● **EXERCISE**
In the listing that follows, the range to quote begins at the line that has "609C551 574 552" and ends after the line that has "389C241 380 253"; quote it verbatim and add nothing.

● **INFORMATION PROVIDED**

▬▬▬

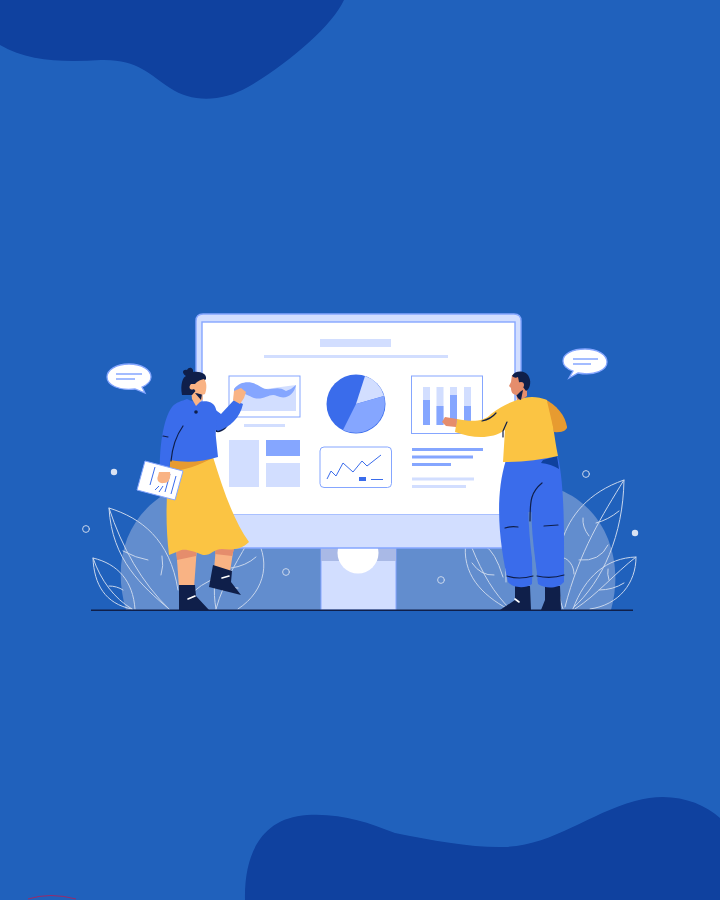
<!DOCTYPE html>
<html lang="en">
<head>
<meta charset="utf-8">
<title>Data dashboard illustration</title>
<style>
:root{--bg:#2061bc;--wave:#0f419f;--royal:#3a6ceb;--sky:#85a6ff;--pale:#d2deff;--white:#fff;--navy:#0f1f4a;--yellow:#fbc443;--amber:#e79b30;--skin:#f9b384;--tan:#e58d6c;--leaf:#c8d6ec;--hill:#628dce}
html,body{margin:0;width:724px;height:900px;overflow:hidden;background:var(--white)}
svg{display:block}
.wave{fill:var(--wave)}.royal{fill:var(--royal)}.sky{fill:var(--sky)}.pale{fill:var(--pale)}.white{fill:var(--white)}
.navy{fill:var(--navy)}.yellow{fill:var(--yellow)}.amber{fill:var(--amber)}.skin{fill:var(--skin)}.tan{fill:var(--tan)}.hill{fill:var(--hill)}
.frame{fill:var(--white);stroke:var(--sky)}
.leaf{fill:none;stroke:var(--leaf);stroke-width:1;stroke-linecap:round;stroke-linejoin:round}
.seam{fill:none;stroke:var(--navy);stroke-width:1.2;stroke-linecap:round;stroke-linejoin:round}
.rule{fill:none;stroke:var(--sky);stroke-width:1.3}
.lace{fill:none;stroke:var(--white);stroke-width:1.6;stroke-linecap:round}
</style>
</head>
<body>
<svg width="724" height="900" viewBox="0 0 724 900" role="img" aria-label="Two people presenting charts on a large monitor">
<defs>
<clipPath id="monitor-shadow"><rect x="321" y="548" width="75" height="62"/></clipPath>
</defs>

<g id="background">
<rect width="720" height="900" fill="var(--bg)"/>
<path class="wave" d="M0 0H344C332 26 288 64 248 87C222 102 192 103 170 88C149 74 137 59 101 60C65 62 28 62 0 45Z"/>
<path class="wave" d="M245 900C244 856 260 818 307 815C341 813 367 822 395 833C434 841 474 848 505 847C553 845 588 814 635 801C670 791 701 801 720 818V900Z"/>
<path d="M28 899Q50 892 76 899" fill="none" stroke="#9b2a68"/>
</g>

<g id="hills" class="hill">
<path d="M126 610C112 562 126 518 165 494C214 466 265 504 272 548L321 548V610Z"/>
<path d="M396 610V548H465C470 505 515 476 560 490C605 508 625 560 611 610Z"/>
</g>

<g id="plants" class="leaf">
<path d="M169 609C142 586 112 560 109 508C141 518 170 539 178 590"/>
<path d="M109 508C122 548 142 583 169 609M123 551Q136 558 148 560M161 575Q164 566 162 556"/>
<path d="M132 609C105 604 94 584 93 558C118 564 133 581 135 609M93 558C101 581 114 598 132 609M109 586Q117 586 123 590"/>
<path d="M216 609C209 571 224 543 253 533C271 558 267 590 238 609M253 533C239 559 224 580 216 609M222 589Q230 586 238 588M231 568Q246 566 256 557M229 572Q224 565 225 559"/>
<path d="M180 609Q190 590 211 580"/>
<path d="M563 609C551 574 552 505 624 480C623 535 603 581 573 608M624 480C603 514 579 552 565 607M574 574C574 565 568 559 564 558M579 560Q600 562 608 545M589 536Q582 527 583 518M596 523Q608 520 619 511"/>
<path d="M573 609C585 576 607 558 636 557C636 583 619 605 590 609M636 557C614 574 598 594 575 609M599 590Q613 590 624 583M609 580Q607 574 608 569"/>
<path d="M508 609C482 595 461 574 466 541C469 520 481 507 488 505C502 525 506 549 506 582M472 548C483 575 494 593 510 609M472 563Q481 576 494 575M503 577Q495 551 485 546"/>
</g>

<g id="particles">
<g fill="#d9e2f2"><circle cx="114" cy="472" r="3.2"/><circle cx="635" cy="533" r="3.2"/></g>
<g class="leaf"><circle cx="86" cy="529" r="3.4"/><circle cx="286" cy="572" r="3.4"/><circle cx="441" cy="580" r="3.4"/><circle cx="586" cy="474" r="3.4"/></g>
</g>

<g id="monitor">
<rect class="pale" x="321" y="548" width="75" height="62" stroke="var(--sky)"/>
<g clip-path="url(#monitor-shadow)">
<rect x="321" y="548" width="75" height="13" fill="#a9b9e6"/>
<circle class="white" cx="358" cy="553" r="20.5"/>
</g>
<path class="pale" d="M196 548V321Q196 314 203 314H514Q521 314 521 321V548Z" stroke="var(--sky)" stroke-width="1.4"/>
<rect class="white" x="202" y="322" width="313" height="193" stroke="var(--sky)" stroke-width="1.4"/>
<path class="pale" d="M197 515H520V547H197Z"/>
</g>

<g id="dashboard">
<g class="pale"><rect x="320" y="339" width="71" height="8"/><rect x="264" y="355" width="184" height="3"/></g>
<g id="area-chart">
<rect class="frame" x="229" y="376" width="71" height="41"/>
<path class="pale" d="M234 393L296 385V411H234Z"/>
<path class="sky" d="M234 389C241 380 253 381 261 387C270 393 276 384 286 391Q292 389 296 385C294 395 286 400 277 396C270 392 264 401 254 398C246 395 240 389 234 396Z"/>
<rect class="pale" x="244" y="424" width="41" height="3"/>
</g>
<g id="tiles">
<rect class="pale" x="229" y="440" width="30" height="47"/>
<rect class="sky" x="266" y="440" width="34" height="16"/>
<rect class="pale" x="266" y="463" width="34" height="24"/>
</g>
<g id="pie-chart">
<circle class="royal" cx="356" cy="404" r="29.5"/>
<path class="pale" d="M356 404L365 376A29.500 29.500 0 0 1 384 396Z"/>
<path class="sky" d="M356 404L384 396A29.500 29.500 0 0 1 343 430Z"/>
</g>
<g id="line-chart">
<rect class="frame" x="320" y="447" width="71.500" height="40.500" rx="4"/>
<path d="M327 479L331 471L336 476L343 463L353 472L362 461L367 466L381 455" fill="none" stroke="var(--royal)"/>
<rect class="royal" x="359" y="477" width="7" height="4"/>
<rect class="royal" x="371" y="479" width="12" height="1"/>
</g>
<g id="bar-chart">
<rect class="frame" x="411.500" y="376" width="71" height="57.500"/>
<path class="pale" d="M423 387h7v38h-7zM436.500 387h7v38h-7zM450 387h7v38h-7zM464 387h7v38h-7z"/>
<path class="sky" d="M423 400h7v25h-7zM436.500 406h7v19h-7zM450 395h7v30h-7zM464 406h7v19h-7z"/>
</g>
<g id="text-lines">
<path class="sky" d="M412 448h71v3h-71zM412 455.500h61v3h-61zM412 463h39v3h-39z"/>
<path class="pale" d="M412 477.500h62v3h-62zM412 485h54v3h-54z"/>
</g>
</g>

<g id="speech-bubbles">
<path class="white" d="M129 364C142 364 151 370 151 377C151 381 147 385 142 387L145 393L135 389C119 391 107 385 107 377C107 370 116 364 129 364Z" stroke="var(--sky)" stroke-width="1.3"/>
<path class="rule" d="M116 374H142M116 379H135"/>
<path class="white" d="M585 349C598 349 607 355 607 362C607 370 595 376 578 373L569 378L573 371C567 369 563 366 563 361C563 354 572 349 585 349Z" stroke="var(--sky)" stroke-width="1.3"/>
<path class="rule" d="M573 359H598M573 364H591"/>
</g>

<g id="presenter-woman">
<g id="woman-legs">
<path class="skin" d="M176 546L197 547L194 588H179Z"/>
<path class="tan" d="M176 548L197 547L196 556L177 560Z"/>
<path class="skin" d="M216 546L234 546L230 572L214 570Z"/>
<path class="tan" d="M216 547L235 546L232 556L215 554Z"/>
<path class="navy" d="M179 585H195L196 596L209 610H179Z"/>
<path class="navy" d="M213 565L232 571L231 582L241 595L209 587Z"/>
<path class="lace" d="M188 599L195 596M222 578L229 576"/>
</g>
<path id="woman-skirt" class="yellow" d="M171 458L213 457C222 486 233 520 249 542C241 550 231 550 222 549C213 549 211 556 203 555C193 551 184 548 179 551L169 555C165 522 166 488 171 458Z"/>
<path class="amber" d="M171 458L213 458C199 465 184 471 169 471Z"/>
<g id="woman-raised-arm">
<path class="navy" d="M214 421L224 420L232 419C227 429 222 433 216 432Z"/>
<path class="royal" d="M209 405L221 414L234 400L243 404C240 418 230 427 218 431L209 426Z"/>
<path class="skin" d="M233 400L234 391L241 388L246 392L244 398L240 404Z"/>
</g>
<path id="woman-sweater" class="royal" d="M187 399C197 405 205 398 213 404C220 411 215 423 216 438L218 457C202 462 186 463 170 460L169 474L160 474C159 449 163 419 172 407C176 402 182 401 187 399Z"/>
<path class="seam" d="M171 461Q173 440 183 426M163 436L168 437"/>
<circle class="navy" cx="196" cy="412" r="1.800"/>
<g id="woman-head">
<path class="skin" d="M191 389L192 399L196 406L203 399L202 390Z"/>
<path class="navy" d="M195 393L202 394L201 400Z"/>
<path class="navy" d="M182 395C180 384 183 377 186 376C181 373 183 369 187 370C189 366 194 368 193 372C201 371 207 374 206 379L200 386L192 395Z"/>
<path class="skin" d="M195 384C197 382 199 380 204 379C207 382 207 389 205 394C201 396 196 392 194 389C190 391 188 387 191 384Z"/>
</g>
<g id="woman-paper">
<path class="white" d="M145 461L183 471L175 500L137 490Z" stroke="var(--sky)"/>
<path d="M155 467L150 485M159 486L155 490M163 486L159 492M170 474L165 492M176 476L171 494" stroke="var(--royal)" fill="none"/>
<path class="skin" d="M159 472H170C171 478 169 483 164 483C159 484 156 480 158 476Z"/>
</g>
</g>

<g id="presenter-man">
<g id="man-shoes">
<path class="navy" d="M515 586H530L531 610H500L515 600Z"/>
<path class="navy" d="M545 586H560L561 610H541L545 600Z"/>
<path class="lace" d="M515 599L519 602"/>
</g>
<path id="man-trousers" class="royal" d="M506 460L558 457C565 488 564 539 564 582C558 589 545 589 538 584C535 561 532 540 530 521C531 541 533 562 532 584C525 589 513 588 508 582C501 550 493 501 506 460Z"/>
<path class="wave" d="M543 460L557 456L559 469Q551 464 541 463Z"/>
<path d="M530 512C530 540 534 558 536 579" fill="none" stroke="var(--hill)" stroke-width="3"/>
<path class="seam" d="M530 521C530 500 531 492 542 483M505 528Q511 526 518 527M544 526L558 525M507 576Q519 580 533 576M537 576Q551 579 564 575"/>
<path id="man-far-sleeve" class="amber" d="M544 399C556 404 566 416 567 428Q562 433 554 432Z"/>
<path id="man-sweater" class="yellow" d="M517 400C527 396 537 396 547 400C553 417 554 438 558 456Q532 462 503 462L505 430C491 440 472 438 455 432L457 419C471 422 484 422 491 414C500 407 508 403 517 400Z"/>
<path class="amber" d="M547 401C556 407 562 417 567 427C565 433 559 432 554 431Z"/>
<path class="seam" d="M507 422L503 431V437M482 421Q491 419 496 413" stroke-width=".8"/>
<path class="tan" d="M457 419L445 417L442 422L446 426L456 427Z"/>
<g id="man-head">
<path class="tan" d="M515 387L517 400Q522 400 527 396L527 386Z"/>
<path class="navy" d="M516 393L523 390L521 400Q517 399 516 393Z"/>
<path class="tan" d="M512 375L521 376L524 388L517 395C512 395 511 391 511 388L509 386L511 382Z"/>
<path class="navy" d="M512 376C515 370 526 370 529 377C532 383 529 390 526 391L523 387L519 382L518 377Q515 379 512 376Z"/>
<circle class="tan" cx="521" cy="385" r="3"/>
</g>
</g>

<rect id="ground" class="navy" x="91" y="609.500" width="542" height="1.500"/>
</svg>
</body>
</html>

▬▬▬

● **OUTPUT FOR THIS EXERCISE**
<path d="M563 609C551 574 552 505 624 480C623 535 603 581 573 608M624 480C603 514 579 552 565 607M574 574C574 565 568 559 564 558M579 560Q600 562 608 545M589 536Q582 527 583 518M596 523Q608 520 619 511"/>
<path d="M573 609C585 576 607 558 636 557C636 583 619 605 590 609M636 557C614 574 598 594 575 609M599 590Q613 590 624 583M609 580Q607 574 608 569"/>
<path d="M508 609C482 595 461 574 466 541C469 520 481 507 488 505C502 525 506 549 506 582M472 548C483 575 494 593 510 609M472 563Q481 576 494 575M503 577Q495 551 485 546"/>
</g>

<g id="particles">
<g fill="#d9e2f2"><circle cx="114" cy="472" r="3.2"/><circle cx="635" cy="533" r="3.2"/></g>
<g class="leaf"><circle cx="86" cy="529" r="3.4"/><circle cx="286" cy="572" r="3.4"/><circle cx="441" cy="580" r="3.4"/><circle cx="586" cy="474" r="3.4"/></g>
</g>

<g id="monitor">
<rect class="pale" x="321" y="548" width="75" height="62" stroke="var(--sky)"/>
<g clip-path="url(#monitor-shadow)">
<rect x="321" y="548" width="75" height="13" fill="#a9b9e6"/>
<circle class="white" cx="358" cy="553" r="20.5"/>
</g>
<path class="pale" d="M196 548V321Q196 314 203 314H514Q521 314 521 321V548Z" stroke="var(--sky)" stroke-width="1.4"/>
<rect class="white" x="202" y="322" width="313" height="193" stroke="var(--sky)" stroke-width="1.4"/>
<path class="pale" d="M197 515H520V547H197Z"/>
</g>

<g id="dashboard">
<g class="pale"><rect x="320" y="339" width="71" height="8"/><rect x="264" y="355" width="184" height="3"/></g>
<g id="area-chart">
<rect class="frame" x="229" y="376" width="71" height="41"/>
<path class="pale" d="M234 393L296 385V411H234Z"/>
<path class="sky" d="M234 389C241 380 253 381 261 387C270 393 276 384 286 391Q292 389 296 385C294 395 286 400 277 396C270 392 264 401 254 398C246 395 240 389 234 396Z"/>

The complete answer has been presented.